* [Exercise]: From the data that follows, print exactly the lines starting at the one containing "204 C149 193" and ending at the one containing "128 C239 125"; include both of them and nothing more.

[Stored data]

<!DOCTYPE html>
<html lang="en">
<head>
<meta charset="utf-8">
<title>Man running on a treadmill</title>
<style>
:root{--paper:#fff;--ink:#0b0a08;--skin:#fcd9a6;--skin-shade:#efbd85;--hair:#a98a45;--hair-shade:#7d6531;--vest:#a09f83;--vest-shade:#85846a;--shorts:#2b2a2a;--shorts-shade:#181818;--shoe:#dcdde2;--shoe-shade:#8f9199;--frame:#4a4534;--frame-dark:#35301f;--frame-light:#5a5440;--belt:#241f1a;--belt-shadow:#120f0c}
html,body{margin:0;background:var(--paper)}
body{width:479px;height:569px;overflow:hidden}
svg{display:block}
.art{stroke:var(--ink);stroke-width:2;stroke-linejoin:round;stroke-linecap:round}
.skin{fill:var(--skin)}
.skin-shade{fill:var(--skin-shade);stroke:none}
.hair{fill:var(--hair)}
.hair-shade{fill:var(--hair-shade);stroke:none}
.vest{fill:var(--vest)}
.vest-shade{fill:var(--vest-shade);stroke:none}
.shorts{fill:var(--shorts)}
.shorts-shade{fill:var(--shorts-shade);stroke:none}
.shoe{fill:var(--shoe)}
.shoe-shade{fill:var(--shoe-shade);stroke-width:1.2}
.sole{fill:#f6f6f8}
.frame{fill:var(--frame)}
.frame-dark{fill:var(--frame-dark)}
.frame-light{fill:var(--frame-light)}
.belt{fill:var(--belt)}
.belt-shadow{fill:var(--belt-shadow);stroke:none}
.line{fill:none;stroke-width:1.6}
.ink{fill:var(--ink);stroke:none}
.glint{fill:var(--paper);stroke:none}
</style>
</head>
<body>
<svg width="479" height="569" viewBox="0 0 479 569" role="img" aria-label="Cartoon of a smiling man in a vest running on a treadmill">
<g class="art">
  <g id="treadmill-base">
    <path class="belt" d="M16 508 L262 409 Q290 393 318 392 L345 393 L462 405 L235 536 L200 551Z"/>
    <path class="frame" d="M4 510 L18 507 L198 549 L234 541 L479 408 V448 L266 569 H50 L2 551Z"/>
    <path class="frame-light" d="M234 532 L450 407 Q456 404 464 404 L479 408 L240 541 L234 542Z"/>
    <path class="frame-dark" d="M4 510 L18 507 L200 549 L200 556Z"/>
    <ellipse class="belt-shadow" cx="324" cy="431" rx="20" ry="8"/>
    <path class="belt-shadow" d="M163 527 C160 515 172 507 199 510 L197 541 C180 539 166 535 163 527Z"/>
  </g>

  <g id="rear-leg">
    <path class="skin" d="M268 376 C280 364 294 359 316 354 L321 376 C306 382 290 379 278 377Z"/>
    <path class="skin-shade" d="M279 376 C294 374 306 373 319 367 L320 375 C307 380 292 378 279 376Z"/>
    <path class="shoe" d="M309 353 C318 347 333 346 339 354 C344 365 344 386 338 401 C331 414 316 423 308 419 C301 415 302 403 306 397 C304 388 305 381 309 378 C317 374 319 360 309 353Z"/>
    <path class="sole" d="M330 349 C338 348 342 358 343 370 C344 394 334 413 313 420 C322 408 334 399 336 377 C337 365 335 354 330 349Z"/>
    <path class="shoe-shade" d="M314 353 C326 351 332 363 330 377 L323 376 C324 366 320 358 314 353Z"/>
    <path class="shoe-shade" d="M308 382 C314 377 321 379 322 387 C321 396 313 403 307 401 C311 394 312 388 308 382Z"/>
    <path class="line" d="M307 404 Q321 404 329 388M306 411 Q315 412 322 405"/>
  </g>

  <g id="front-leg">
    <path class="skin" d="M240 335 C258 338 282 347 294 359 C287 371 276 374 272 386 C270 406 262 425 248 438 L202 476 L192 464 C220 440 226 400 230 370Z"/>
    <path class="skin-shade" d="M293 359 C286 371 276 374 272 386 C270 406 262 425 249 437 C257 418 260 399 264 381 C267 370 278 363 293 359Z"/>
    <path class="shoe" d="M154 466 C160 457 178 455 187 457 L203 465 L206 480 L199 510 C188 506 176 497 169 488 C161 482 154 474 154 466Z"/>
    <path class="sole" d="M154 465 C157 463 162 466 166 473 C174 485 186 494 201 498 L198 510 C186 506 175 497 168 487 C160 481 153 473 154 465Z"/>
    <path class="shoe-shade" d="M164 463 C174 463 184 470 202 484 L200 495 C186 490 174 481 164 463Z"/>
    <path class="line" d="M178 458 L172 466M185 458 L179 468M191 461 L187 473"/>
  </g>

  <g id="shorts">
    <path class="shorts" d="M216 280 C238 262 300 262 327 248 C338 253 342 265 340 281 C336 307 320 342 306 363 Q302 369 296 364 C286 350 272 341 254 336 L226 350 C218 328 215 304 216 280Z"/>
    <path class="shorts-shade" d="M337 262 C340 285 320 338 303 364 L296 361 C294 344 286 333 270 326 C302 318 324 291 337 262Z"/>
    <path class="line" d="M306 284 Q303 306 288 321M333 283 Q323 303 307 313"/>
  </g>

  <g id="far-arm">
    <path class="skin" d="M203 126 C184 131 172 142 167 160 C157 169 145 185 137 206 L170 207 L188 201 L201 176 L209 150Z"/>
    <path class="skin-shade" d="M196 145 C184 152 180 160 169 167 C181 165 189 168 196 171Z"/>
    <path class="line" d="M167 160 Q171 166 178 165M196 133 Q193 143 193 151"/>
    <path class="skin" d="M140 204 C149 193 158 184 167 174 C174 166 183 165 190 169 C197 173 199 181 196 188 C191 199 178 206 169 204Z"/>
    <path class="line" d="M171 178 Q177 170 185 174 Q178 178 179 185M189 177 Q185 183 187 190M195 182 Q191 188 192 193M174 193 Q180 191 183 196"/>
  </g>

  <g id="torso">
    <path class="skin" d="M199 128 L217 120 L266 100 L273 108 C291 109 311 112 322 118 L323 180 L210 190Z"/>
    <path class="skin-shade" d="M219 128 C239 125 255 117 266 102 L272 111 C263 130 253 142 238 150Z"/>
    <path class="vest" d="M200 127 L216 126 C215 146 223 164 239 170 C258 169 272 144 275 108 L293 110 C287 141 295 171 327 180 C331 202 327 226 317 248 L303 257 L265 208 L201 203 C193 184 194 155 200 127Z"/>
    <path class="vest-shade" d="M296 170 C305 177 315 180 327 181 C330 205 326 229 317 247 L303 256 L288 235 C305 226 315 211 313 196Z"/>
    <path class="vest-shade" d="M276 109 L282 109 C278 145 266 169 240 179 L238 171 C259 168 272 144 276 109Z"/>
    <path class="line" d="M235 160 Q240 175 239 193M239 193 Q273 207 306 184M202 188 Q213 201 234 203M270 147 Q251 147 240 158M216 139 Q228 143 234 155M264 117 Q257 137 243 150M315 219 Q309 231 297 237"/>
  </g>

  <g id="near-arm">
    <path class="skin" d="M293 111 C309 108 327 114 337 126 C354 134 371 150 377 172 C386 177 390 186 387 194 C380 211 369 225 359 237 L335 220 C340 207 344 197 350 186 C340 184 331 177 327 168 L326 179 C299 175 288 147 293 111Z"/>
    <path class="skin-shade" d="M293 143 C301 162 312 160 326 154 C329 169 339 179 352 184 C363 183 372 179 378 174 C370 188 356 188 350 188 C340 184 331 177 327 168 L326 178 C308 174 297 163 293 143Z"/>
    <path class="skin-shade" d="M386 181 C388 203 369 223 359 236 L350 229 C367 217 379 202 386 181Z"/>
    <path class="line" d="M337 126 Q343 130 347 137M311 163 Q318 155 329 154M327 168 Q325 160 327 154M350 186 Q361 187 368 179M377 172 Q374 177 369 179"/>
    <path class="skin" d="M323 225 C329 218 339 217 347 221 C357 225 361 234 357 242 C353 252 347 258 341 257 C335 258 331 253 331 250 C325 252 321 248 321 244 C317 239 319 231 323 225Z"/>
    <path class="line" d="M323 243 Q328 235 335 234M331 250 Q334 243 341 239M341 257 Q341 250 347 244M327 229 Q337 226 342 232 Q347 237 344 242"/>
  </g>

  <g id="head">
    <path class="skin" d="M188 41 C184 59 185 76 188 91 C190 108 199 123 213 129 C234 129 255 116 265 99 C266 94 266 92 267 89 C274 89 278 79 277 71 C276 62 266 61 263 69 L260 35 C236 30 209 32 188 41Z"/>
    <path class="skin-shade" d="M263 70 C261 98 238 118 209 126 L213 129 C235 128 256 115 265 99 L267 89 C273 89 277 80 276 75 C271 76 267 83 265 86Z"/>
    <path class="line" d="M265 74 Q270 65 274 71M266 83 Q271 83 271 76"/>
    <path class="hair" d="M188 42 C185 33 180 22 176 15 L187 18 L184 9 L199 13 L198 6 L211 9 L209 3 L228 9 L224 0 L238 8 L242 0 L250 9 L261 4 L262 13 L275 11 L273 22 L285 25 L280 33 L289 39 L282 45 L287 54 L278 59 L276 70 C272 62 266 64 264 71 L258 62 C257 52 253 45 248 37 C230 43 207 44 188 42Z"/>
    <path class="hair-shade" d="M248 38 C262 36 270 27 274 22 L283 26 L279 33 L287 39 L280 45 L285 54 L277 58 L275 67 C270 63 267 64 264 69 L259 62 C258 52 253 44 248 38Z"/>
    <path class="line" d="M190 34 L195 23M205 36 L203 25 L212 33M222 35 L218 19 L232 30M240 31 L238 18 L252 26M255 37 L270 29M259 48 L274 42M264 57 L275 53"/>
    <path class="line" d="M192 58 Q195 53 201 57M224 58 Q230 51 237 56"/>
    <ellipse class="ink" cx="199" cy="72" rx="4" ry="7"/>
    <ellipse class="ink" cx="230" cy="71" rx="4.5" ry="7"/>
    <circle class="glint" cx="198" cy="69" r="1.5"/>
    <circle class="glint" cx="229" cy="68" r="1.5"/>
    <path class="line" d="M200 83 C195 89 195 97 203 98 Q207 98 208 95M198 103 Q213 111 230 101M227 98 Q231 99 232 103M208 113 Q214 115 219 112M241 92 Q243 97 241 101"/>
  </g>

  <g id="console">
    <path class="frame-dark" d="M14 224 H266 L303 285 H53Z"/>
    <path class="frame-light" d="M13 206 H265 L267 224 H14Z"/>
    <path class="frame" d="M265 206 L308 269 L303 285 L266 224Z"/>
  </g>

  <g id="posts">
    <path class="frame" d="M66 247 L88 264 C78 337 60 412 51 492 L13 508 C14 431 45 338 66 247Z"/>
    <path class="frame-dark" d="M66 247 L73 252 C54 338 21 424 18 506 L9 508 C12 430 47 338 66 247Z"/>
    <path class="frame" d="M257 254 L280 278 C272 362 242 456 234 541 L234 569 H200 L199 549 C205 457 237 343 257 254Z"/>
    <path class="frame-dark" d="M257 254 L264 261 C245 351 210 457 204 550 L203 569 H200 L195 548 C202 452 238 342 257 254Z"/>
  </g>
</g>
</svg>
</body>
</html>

* [Reply to the exercise]:
    <path class="skin" d="M140 204 C149 193 158 184 167 174 C174 166 183 165 190 169 C197 173 199 181 196 188 C191 199 178 206 169 204Z"/>
    <path class="line" d="M171 178 Q177 170 185 174 Q178 178 179 185M189 177 Q185 183 187 190M195 182 Q191 188 192 193M174 193 Q180 191 183 196"/>
  </g>

  <g id="torso">
    <path class="skin" d="M199 128 L217 120 L266 100 L273 108 C291 109 311 112 322 118 L323 180 L210 190Z"/>
    <path class="skin-shade" d="M219 128 C239 125 255 117 266 102 L272 111 C263 130 253 142 238 150Z"/>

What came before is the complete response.